RELATED: 5 Common Marketing Mistakes and How to Correct Them

Mistake #7: Matching Your URL To Keywords, Not Your Brand

An exact match domain, or EMD, is a domain name that matches the keywords you are targeting in your search engine pages rather than the name of your business. For example, you may own Joe Smith Injury Attorneys, but you chose floridainjurylawyers.com for your website URL in the hopes of capturing people searching for the term “florida injury lawyer.”

In the early days of SEO, EMDs could deliver a substantial rankings boost. Today, EMDs provide no benefits for your SEO indexing, the process of adding web pages into searches. In fact, there’s a chance that it could harm your business since there the URL doesn’t match your name, not to mention the fact that it may make you look less than legitimate to searchers.

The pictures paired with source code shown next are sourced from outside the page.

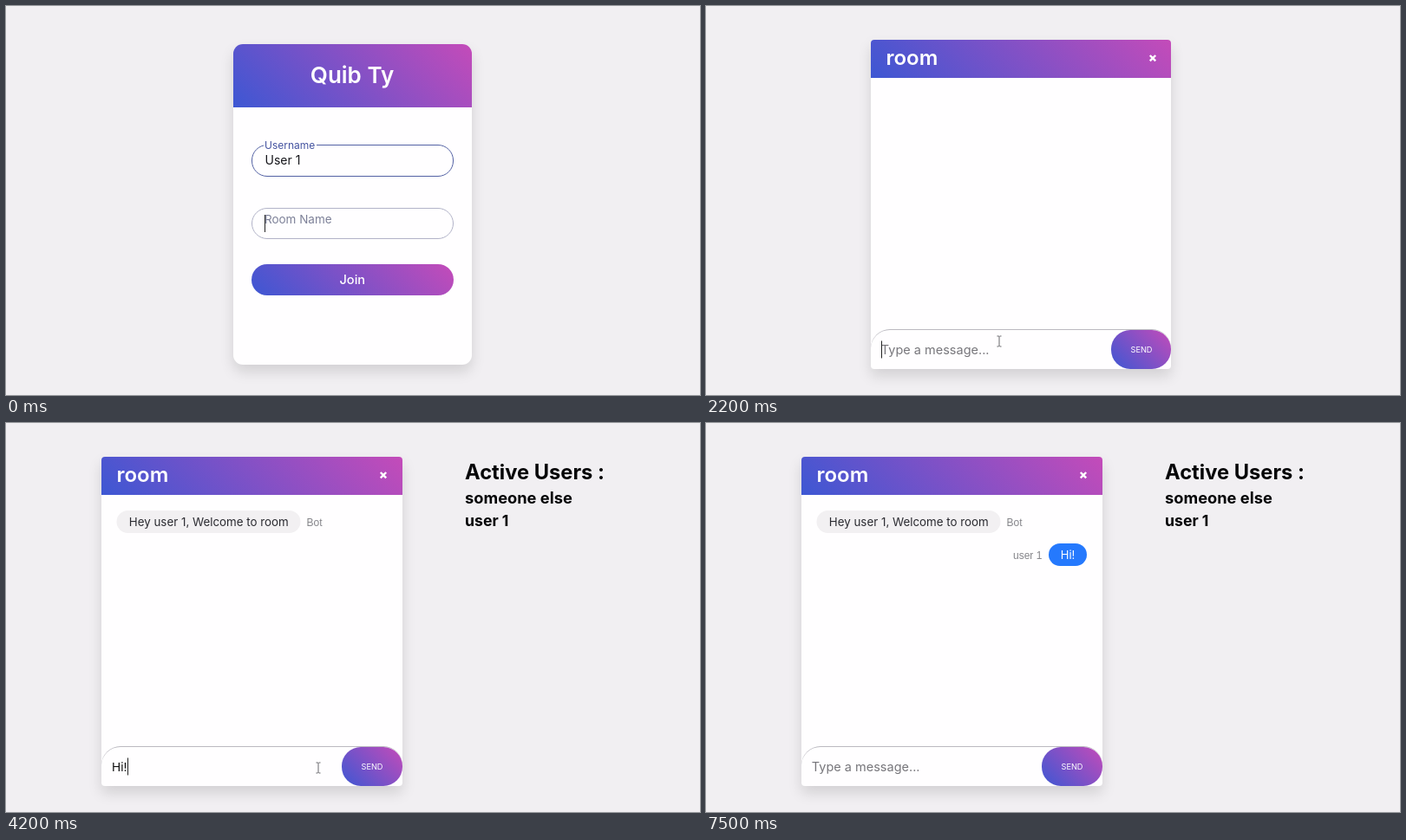
Recreate the animation shown at these times as an HTML page. Size 800 by 449 pixels, loop 8000 ms.

```html
<!DOCTYPE html>
<html lang="en">
<head>
<meta charset="utf-8">
<title>Chat room</title>
<style>
  html, body { margin: 0; width: 100%; height: 100%; overflow: hidden; background: #f1eff2; }
  #stage { position: relative; width: 800px; height: 449px; overflow: hidden; }
  .scene, svg { position: absolute; left: 0; top: 0; width: 800px; height: 449px; }
  #pointer { overflow: visible; }
  .box { position: absolute; box-sizing: border-box; }
  .card { background: #fffeff; box-shadow: 0 8px 16px rgba(0, 0, 0, .13); overflow: hidden; }
  .grad { background: linear-gradient(45deg, #3d57d3, #c44bb9); }
  .field { border: 1px solid #5361a4; border-radius: 18px; }
  .form { border-top: 1px solid #bbb9c0; border-radius: 22px; }
  text { font-family: Inter, sans-serif; white-space: pre; }
  .plain { font-family: "Liberation Sans", Arial, sans-serif; }
</style>
</head>
<body>
<div id="stage">
  <div class="scene" id="login"></div>
  <div class="scene" id="chat"></div>
  <svg id="pointer">
    <path id="arrow" d="M0 0V12.2L2.9 9.5L4.9 13.6L6.9 12.7L5 8.7H8.6Z"
      fill="#fff" stroke="#33333b" stroke-linejoin="round"/>
    <path id="beam" d="M-2.5 -6H-.7L0 -5.3L.7 -6H2.5M0 -5.3V5.3M-2.5 6H-.7L0 5.3L.7 6H2.5"
      fill="none" stroke="#66666b"/>
  </svg>
</div>
<script>
const LOOP = 8000, STEP = 100;
const $ = id => document.getElementById(id);
const SVG = 'http://www.w3.org/2000/svg';

function box(parent, cls, x, y, w, h, css = '') {
  const el = document.createElement('div');
  el.className = 'box ' + cls;
  el.style.cssText = `left:${x}px;top:${y}px;width:${w}px;height:${h}px;${css}`;
  return parent.appendChild(el);
}

function node(parent, tag, attrs) {
  const el = document.createElementNS(SVG, tag);
  for (const key in attrs) el.setAttribute(key, attrs[key]);
  return parent.appendChild(el);
}

function label(parent, str, x, y, size, fill, attrs = {}) {
  const el = node(parent, 'text', { x, y, 'font-size': size, fill, ...attrs });
  el.textContent = str;
  return el;
}

const caretBar = (parent, y) => node(parent, 'rect', { y, width: 1, height: 20, fill: '#222' });
const show = (el, on) => { el.style.visibility = on ? 'visible' : 'hidden'; };
const mix = (a, b, p) => a + (b - a) * p;
const mixColor = (a, b, p) => `rgb(${a.map((v, i) => Math.round(mix(v, b[i], p)))})`;
const latest = (table, t) => table.filter(row => row[0] <= t).pop()[1];

// Login form
const login = $('login');
const middle = { 'text-anchor': 'middle' };
const card = box(login, 'card', 261.5, 44, 275.5, 369.5, 'border-radius:11px');
box(card, 'grad', 0, 0, 275.5, 72.5);
box(login, 'field', 283, 160, 232.5, 36.5);
const roomField = box(login, 'field', 283, 232.5, 232.5, 36.5);
box(login, 'grad', 283, 297.5, 232.5, 36.5, 'border-radius:18.25px');
box(login, '', 297, 158, 61, 6, 'background:#fffeff');
const notch = box(login, '', 297, 230, 74, 6, 'background:#fffeff');
const loginInk = node(login, 'svg', {});
label(loginInk, 'Quib Ty', 399, 89, 26, '#fff', { ...middle, 'font-weight': 600 });
label(loginInk, 'Username', 298, 164.5, 12, '#4453a0');
label(loginInk, 'User 1', 298.5, 183, 14, '#15151a');
label(loginInk, 'Join', 399.3, 321, 14.6, '#fff', { ...middle, 'font-weight': 500 });
const roomLabel = label(loginInk, 'Room Name', 298, 237, 12.2, '');
const roomText = label(loginInk, '', 298.5, 255.5, 15.3, '#15151a');
const roomCaret = caretBar(loginInk, 241);

// Chat window, laid out in its left position
const chat = $('chat');
const win = box(chat, '', 0, 0, 800, 449);
const panel = box(win, 'card', 110, 39, 346.5, 379.5, 'border-radius:4px');
box(panel, 'grad', 0, 0, 346.5, 43.5);
box(win, 'form', 110, 373, 346.5, 45.5);
box(win, 'grad', 387, 374, 69.5, 44.5, 'border-radius:22px');
const winInk = node(win, 'svg', {});
label(winInk, 'room', 127.5, 68, 24, '#fff', { 'font-weight': 600 });
node(winInk, 'path', { d: 'M431.8 57L438.2 63.4M438.2 57L431.8 63.4', stroke: '#fff', 'stroke-width': 2.4 });
label(winInk, 'SEND', 422, 400, 9.2, '#fff', middle);
const hint = label(winInk, 'Type a message...', 121.8, 402, 14.5, '#77767b');
const draft = label(winInk, '', 122, 401.5, 13.7, '#111');
const draftCaret = caretBar(winInk, 386.5);

const welcome = node(winInk, 'g', {});
node(welcome, 'rect', { x: 127.5, y: 101, width: 212, height: 26, rx: 13, fill: '#f2f0f2' });
label(welcome, 'Hey user 1, Welcome to room', 141.8, 119, 13.35, '#2b2b31');
label(welcome, 'Bot', 346.5, 119, 12, '#85858a', { class: 'plain' });
[['Active Users :', 65.3, 23.7], ['someone else', 93, 18.3], ['user 1', 119.3, 17.7]]
  .forEach(([str, y, size]) => label(welcome, str, 529, y, size, '#050507', { 'font-weight': 700 }));

const reply = node(winInk, 'g', {});
node(reply, 'rect', { x: 395, y: 139, width: 44, height: 26, rx: 13, fill: '#2579fd' });
label(reply, 'Hi!', 417, 156.7, 13, '#fff', middle);
label(reply, 'user 1', 354, 156.7, 12, '#85858a', { class: 'plain' });

// Timeline
const ENTER = 1000, WELCOME = 2500, SENT = 5300;
const roomTyping = [[0, ''], [400, 'r'], [500, 'ro'], [600, 'roo'], [700, 'room']];
const draftTyping = [[0, ''], [3800, 'H'], [4000, 'Hi'], [4100, 'Hi!'], [SENT, '']];
const draftBlink = [[0, false], [2200, true], [2700, false], [3800, true],
  [4600, false], [5100, true], [5500, false]];
const pointerVisible = [[0, false], [800, true], [ENTER, false], [1400, true], [3800, false],
  [4200, true], [SENT, false]];
const pointerPath = [[0, 342, 182], [1300, 342, 182], [2000, 338, 387], [2800, 338, 387],
  [3200, 360, 398], [LOOP, 360, 398]];

function pointerAt(t) {
  const i = pointerPath.findIndex(row => row[0] > t);
  const [t0, x0, y0] = pointerPath[i - 1], [t1, x1, y1] = pointerPath[i];
  const p = (t - t0) / (t1 - t0), eased = p * p * (3 - 2 * p);
  return [mix(x0, x1, eased), mix(y0, y1, eased)];
}

function type(el, caret, str) {
  el.textContent = str;
  const width = str ? el.getComputedTextLength() + 0.5 : 0;
  caret.setAttribute('x', Math.round(+el.getAttribute('x') + width - 0.3));
}

function render(t) {
  const joined = t >= ENTER;
  login.style.display = joined ? 'none' : 'block';
  chat.style.display = joined ? 'block' : 'none';

  if (!joined) {
    const p = Math.min(1, 0.2 + t / 320);
    roomLabel.setAttribute('y', mix(255, 237, p));
    roomLabel.setAttribute('font-size', mix(13.8, 12.2, p));
    roomLabel.setAttribute('fill', mixColor([139, 139, 150], [68, 83, 160], p));
    roomField.style.borderColor = mixColor([202, 200, 209], [83, 97, 164], p);
    show(notch, p > 0.7);
    type(roomText, roomCaret, latest(roomTyping, t));
  } else {
    const str = latest(draftTyping, t);
    win.style.left = t < WELCOME ? '79.7px' : '0';
    welcome.style.display = t < WELCOME ? 'none' : 'inline';
    reply.style.display = t < SENT ? 'none' : 'inline';
    hint.style.display = str ? 'none' : 'inline';
    type(draft, draftCaret, str);
    draftCaret.style.display = latest(draftBlink, t) ? 'inline' : 'none';
  }

  const [x, y] = pointerAt(t), overInput = joined && y > 374;
  const visible = latest(pointerVisible, t);
  $('pointer').style.transform = `translate(${x}px, ${y}px)`;
  show($('arrow'), visible && !overInput);
  show($('beam'), visible && overInput);
}

const start = performance.now();
function tick() {
  const t = (performance.now() - start) % LOOP;
  render(Math.floor(t / STEP) * STEP);
  requestAnimationFrame(tick);
}
tick();
</script>
</body>
</html>
```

There is one exception to the rule when you may want to consider a keyword-based domain. If your business’s name isn’t available, and a close variation isn’t an option, you may need to get creative to craft a memorable URL. If that isn’t the case, though, then just stick with a domain that matches your brand.

Mistake #8: Thinking the Only Thing That Matters Is High-Quality Content

SEO is constantly evolving. While content may have been king in years past, today, your SEO strategy needs more than great content and blogs. This is important for two reasons:

1. Google’s Algorithms Consider Other Factors

Throughout this blog, we’ve mentioned this, but Google regularly updates its search algorithm to serve users the best results possible. These factors have expanded to include Google snippets, local results, and more in recent years.

Google’s new ranking factors, called Core Web Vitals, will take this even further by prioritizing mobile-friendliness, page speed, and safe and secure web browsing. Content still matters, but the site that content lives in needs to be as optimized and thoughtful as the blogs you write.

2. Your Target Audience Wants More Than Blogs

People want different types of content at different points in the buyer journey. A blog might not be what someone at the beginning of the funnel wants, but a video might do the trick. Or, someone who’s ready to take action might find what they need in a downloadable piece like an infographic or ebook.

Diversifying your content is good for search rankings and the people you’re trying to reach. Paired with a well-built site that prioritizes user experience, and you’re well on your way to a healthy content strategy.

Diversifying your content is good for search rankings and the people you’re trying to reach. Paired with a well-built site that prioritizes user experience, and you’re well on your way to a healthy content strategy.

RELATED: Free Ebook Download: Website Fundamentals: Improve Your SEO Today Using Meta Tags

Need SEO Help? Contact the Certified SEO Specialists at LaFleur Today

We understand that ever-changing SEO best practices may seem like a moving target. If you’re ready to take your content marketing and SEO strategies to the next level, please don’t hesitate to reach out to us.

Our team of certified SEO specialists and marketing professionals is more than happy to explain SEO concepts and strategies and how they can help your business or law firm reach its goals.

Start the conversation today by calling 888-222-1512 or fill out this short form. We would love to chat about what your business needs and how we can help.

References

Jose, J. (2020, November 11). Timing for bringing page experience to Google Search. Google Search Central. Retrieved from https://developers.google.com/search/blog/2020/11/timing-for-page-experience